Ensure you incorporate good sources of Vitamin D, like fish oil, salmon and sardines and eggs into your diet. For vegetarians, mushrooms can contain small amounts of Vitamin D2 if grown under UVB light. You can also look for dietary products, fortified foods and nutritional supplements.

Sunlight exposure is important to synthesise Vitamin D. However, no matter where you live in Australia (or the world), you have to be careful about how much sun you and your child gets. Remember that too much sun can lead to sunburn, skin damage and even skin cancer.

I would recommend, if possible, to get your Vitamin D status checked as early as possible prior to or early on in pregnancy, due to its role in implantation and high needs during pregnancy. Vitamin D is an essential vitamin in any stage of life, but it has a significant impact on pregnancy, lactation and newborns. Always ask your doctor and Dietitian if you are concerned about how much you need to supplement during pregnancy or breastfeeding. The same goes if you think your child might need a Vitamin D supplement.

References

ACOG Committee on Obstetric Practice. ACOG Committee Opinion No. 495: Vitamin D: Screening and supplementation during pregnancy. Obstet Gynecol. 2011 Jul;118(1):197-8. doi: 10.1097/AOG.0b013e318227f06b

Agarwal S, Kovilam O, Agrawal DK. Vitamin D and its impact on maternal-fetal outcomes in pregnancy: A critical review. Crit Rev Food Sci Nutr. 2018 Mar 24;58(5):755-769. doi: 10.1080/10408398.2016.1220915.

Casey, C., McGinty, A., Holmes, V. A., Patterson, C. C., Young, I. S., & McCance, D. R. (2018). Maternal vitamin D and neonatal anthropometrics and markers of neonatal glycaemia: Belfast HAPO study. The British Journal of Nutrition, 120(1), 74–80. http://doi.org/10.1017/S0007114518001320

Dawodu, A., & Tsang, R. C. (2012). Maternal Vitamin D Status: Effect on Milk Vitamin D Content and Vitamin D Status of Breastfeeding Infants. Advances in Nutrition, 3(3), 353–361. http://doi.org/10.3945/an.111.000950

Dovnik A, Mujezinović F. The Association of Vitamin D Levels with Common Pregnancy Complications.

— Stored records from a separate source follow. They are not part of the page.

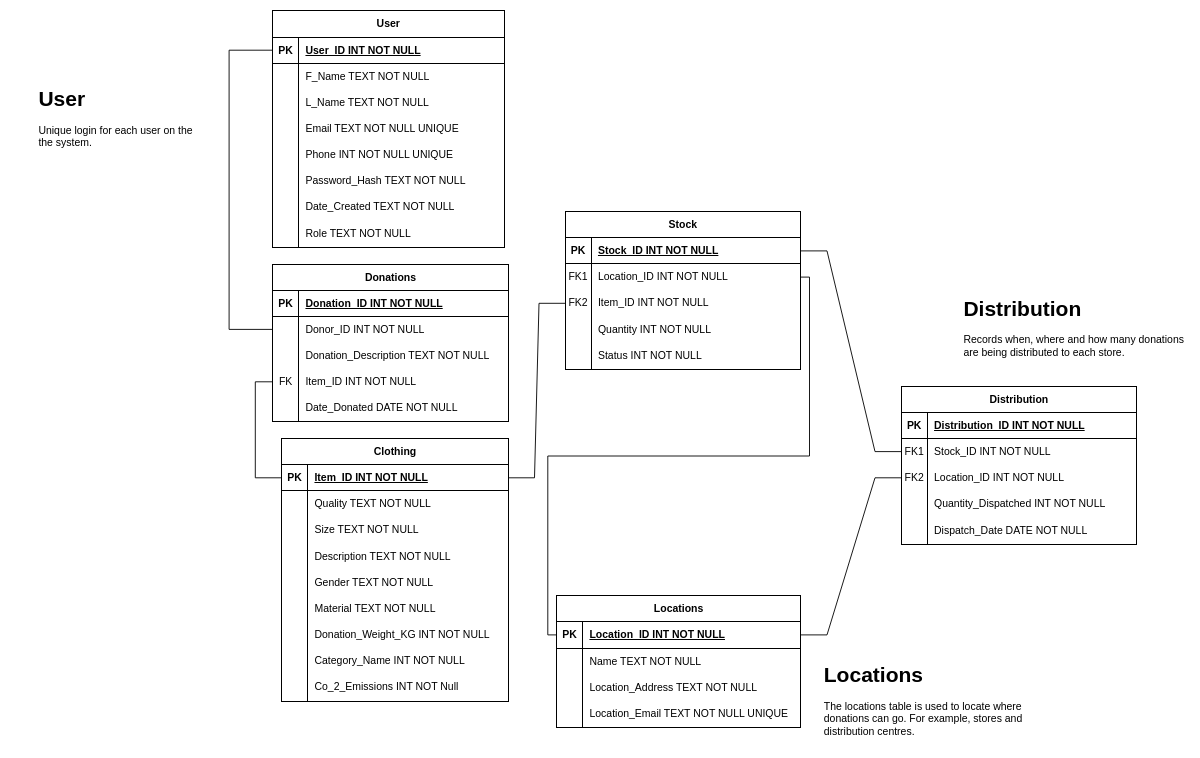
<!DOCTYPE html>
<html lang="en">
<head>
<meta charset="utf-8">
<title>Donations database: entity relationship diagram</title>
<style>
:root {
  --ink: #000;
  --paper: #fff;
  --row: 26.17px;
}
* { box-sizing: border-box; margin: 0; padding: 0; }
body { background: var(--paper); overflow: hidden; }
.diagram {
  position: relative;
  width: 1200px;
  height: 758px;
  overflow: hidden;
  background: var(--paper);
  color: var(--ink);
  font: 10.47px "Liberation Sans", Arial, sans-serif;
}
.links { position: absolute; inset: 0; fill: none; stroke: var(--ink); stroke-width: 0.9; }

.entity {
  position: absolute;
  display: flex;
  flex-direction: column;
  border: 1px solid var(--ink);
  background: var(--paper);
}
.entity h2, .field {
  flex: none;
  height: var(--row);
  line-height: 25px;
  white-space: nowrap;
}
.entity h2 { font-size: inherit; text-align: center; border-bottom: 1px solid var(--ink); }
.entity ul { list-style: none; }
.field { display: grid; grid-template-columns: var(--row) 1fr; }
.field b, .field i { font-style: normal; font-weight: inherit; }
.field b { height: var(--row); text-align: center; border-right: 1px solid var(--ink); }
.field i { padding-left: 6.3px; }
.primary { font-weight: bold; border-bottom: 1px solid var(--ink); }
.primary b { height: 100%; }
.primary i { text-decoration: underline; }

#user { left: 272px; top: 10.4px; width: 232.5px; }
#donations { left: 272px; top: 263.5px; width: 237px; }
#clothing { left: 281px; top: 438px; width: 228px; }
#stock { left: 564.5px; top: 211px; width: 236.7px; }
#locations { left: 556px; top: 595.2px; width: 245.2px; }
#distribution { left: 900.6px; top: 385.8px; width: 236.6px; }

.note { position: absolute; white-space: nowrap; line-height: 12.7px; }
.note h1 { font-size: 21px; line-height: 25px; margin-bottom: 13.5px; }
.note-user { left: 38.4px; top: 86px; }
.note-distribution { left: 963.4px; top: 295.5px; }
.note-locations { left: 823.8px; top: 662px; }
</style>
</head>
<body>
<main class="diagram">
  <svg class="links" width="1200" height="758" viewBox="0 0 1200 758" aria-hidden="true">
    <polyline points="273,50.2 229.1,50.2 229.1,329.4 273,329.4"/>
    <polyline points="273,381.8 255.3,381.8 255.3,477.8 282,477.8"/>
    <polyline points="508,477.8 534.5,477.8 539,303.3 565,303.3"/>
    <polyline points="800,250.9 827,250.9 875,451.6 901,451.6"/>
    <polyline points="800,277.1 809.5,277.1 809.5,456 547.8,456 547.8,634.9 557,634.9"/>
    <polyline points="800,634.9 827,634.9 875,477.8 901,477.8"/>
  </svg>

  <section class="entity" id="user">
    <h2>User</h2>
    <ul>
      <li class="field primary"><b>PK</b><i>User_ID INT NOT NULL</i></li>
      <li class="field"><b></b><i>F_Name TEXT NOT NULL</i></li>
      <li class="field"><b></b><i>L_Name TEXT NOT NULL</i></li>
      <li class="field"><b></b><i>Email TEXT NOT NULL UNIQUE</i></li>
      <li class="field"><b></b><i>Phone INT NOT NULL UNIQUE</i></li>
      <li class="field"><b></b><i>Password_Hash TEXT NOT NULL</i></li>
      <li class="field"><b></b><i>Date_Created TEXT NOT NULL</i></li>
      <li class="field"><b></b><i>Role TEXT NOT NULL</i></li>
    </ul>
  </section>

  <section class="entity" id="donations">
    <h2>Donations</h2>
    <ul>
      <li class="field primary"><b>PK</b><i>Donation_ID INT NOT NULL</i></li>
      <li class="field"><b></b><i>Donor_ID INT NOT NULL</i></li>
      <li class="field"><b></b><i>Donation_Description TEXT NOT NULL</i></li>
      <li class="field"><b>FK</b><i>Item_ID INT NOT NULL</i></li>
      <li class="field"><b></b><i>Date_Donated DATE NOT NULL</i></li>
    </ul>
  </section>

  <section class="entity" id="clothing">
    <h2>Clothing</h2>
    <ul>
      <li class="field primary"><b>PK</b><i>Item_ID INT NOT NULL</i></li>
      <li class="field"><b></b><i>Quality TEXT NOT NULL</i></li>
      <li class="field"><b></b><i>Size TEXT NOT NULL</i></li>
      <li class="field"><b></b><i>Description TEXT NOT NULL</i></li>
      <li class="field"><b></b><i>Gender TEXT NOT NULL</i></li>
      <li class="field"><b></b><i>Material TEXT NOT NULL</i></li>
      <li class="field"><b></b><i>Donation_Weight_KG INT NOT NULL</i></li>
      <li class="field"><b></b><i>Category_Name INT NOT NULL</i></li>
      <li class="field"><b></b><i>Co_2_Emissions INT NOT Null</i></li>
    </ul>
  </section>

  <section class="entity" id="stock">
    <h2>Stock</h2>
    <ul>
      <li class="field primary"><b>PK</b><i>Stock_ID INT NOT NULL</i></li>
      <li class="field"><b>FK1</b><i>Location_ID INT NOT NULL</i></li>
      <li class="field"><b>FK2</b><i>Item_ID INT NOT NULL</i></li>
      <li class="field"><b></b><i>Quantity INT NOT NULL</i></li>
      <li class="field"><b></b><i>Status INT NOT NULL</i></li>
    </ul>
  </section>

  <section class="entity" id="locations">
    <h2>Locations</h2>
    <ul>
      <li class="field primary"><b>PK</b><i>Location_ID INT NOT NULL</i></li>
      <li class="field"><b></b><i>Name TEXT NOT NULL</i></li>
      <li class="field"><b></b><i>Location_Address TEXT NOT NULL</i></li>
      <li class="field"><b></b><i>Location_Email TEXT NOT NULL UNIQUE</i></li>
    </ul>
  </section>

  <section class="entity" id="distribution">
    <h2>Distribution</h2>
    <ul>
      <li class="field primary"><b>PK</b><i>Distribution_ID INT NOT NULL</i></li>
      <li class="field"><b>FK1</b><i>Stock_ID INT NOT NULL</i></li>
      <li class="field"><b>FK2</b><i>Location_ID INT NOT NULL</i></li>
      <li class="field"><b></b><i>Quantity_Dispatched INT NOT NULL</i></li>
      <li class="field"><b></b><i>Dispatch_Date DATE NOT NULL</i></li>
    </ul>
  </section>

  <aside class="note note-user">
    <h1>User</h1>
    <p>Unique login for each user on the<br>the system.</p>
  </aside>
  <aside class="note note-distribution">
    <h1>Distribution</h1>
    <p>Records when, where and how many donations<br>are being distributed to each store.</p>
  </aside>
  <aside class="note note-locations">
    <h1>Locations</h1>
    <p>The locations table is used to locate where<br>donations can go. For example, stores and<br>distribution centres.</p>
  </aside>
</main>
</body>
</html>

Nutrients. 2018 Jul 5;10(7). pii: E867. doi: 10.3390/nu10070867.

Hollis, B. W., Johnson, D., Hulsey, T. C., Ebeling, M., & Wagner, C. L. (2011). Vitamin D Supplementation during Pregnancy: Double Blind, Randomized Clinical Trial of Safety and Effectiveness. Journal of Bone and Mineral Research : The Official Journal of the American Society for Bone and Mineral Research, 26(10), 2341–2357. http://doi.org/10.1002/jbmr.463

Lau SL, Gunton JE, Athayde NP, Byth K, Cheung NW. Serum 25-hydroxyvitamin D and glycated haemoglobin levels in women with gestational diabetes mellitus. Med  J Aust. 2011 Apr 4;194(7):334-7

Mulligan, M. L., Felton, S. K., Riek, A. E., & Bernal-Mizrachi, C. (2010). Implications of vitamin D deficiency in pregnancy and lactation. American Journal of Obstetrics and Gynecology, 202(5), 429.e1–429.e9. http://doi.org/10.1016/j.ajog.2009.09.002

Nichols, L. 2018. Everything you need to know about Vitamin D and pregnancy. Webinar accessed 13th July, 2018.

Paxton GA, Teale GR, Nowson CA, Mason RS, McGrath JJ, Thompson MJ, Siafarikas A, Rodda CP, Munns CF; Australian and New Zealand Bone and Mineral Society; Osteoporosis Australia. Vitamin D and health in pregnancy, infants, children and  adolescents in Australia and New Zealand: a position statement. Med J Aust. 2013 Feb 18;198(3):142-3.

Raisingchildren.net.au. (2018). Vitamin D & vitamin D deficiency in kids | Raising Children Network. [online] Available at: http://raisingchildren.net.au/articles/vitamin_d.html/context/204 [Accessed 15 Aug. 2018].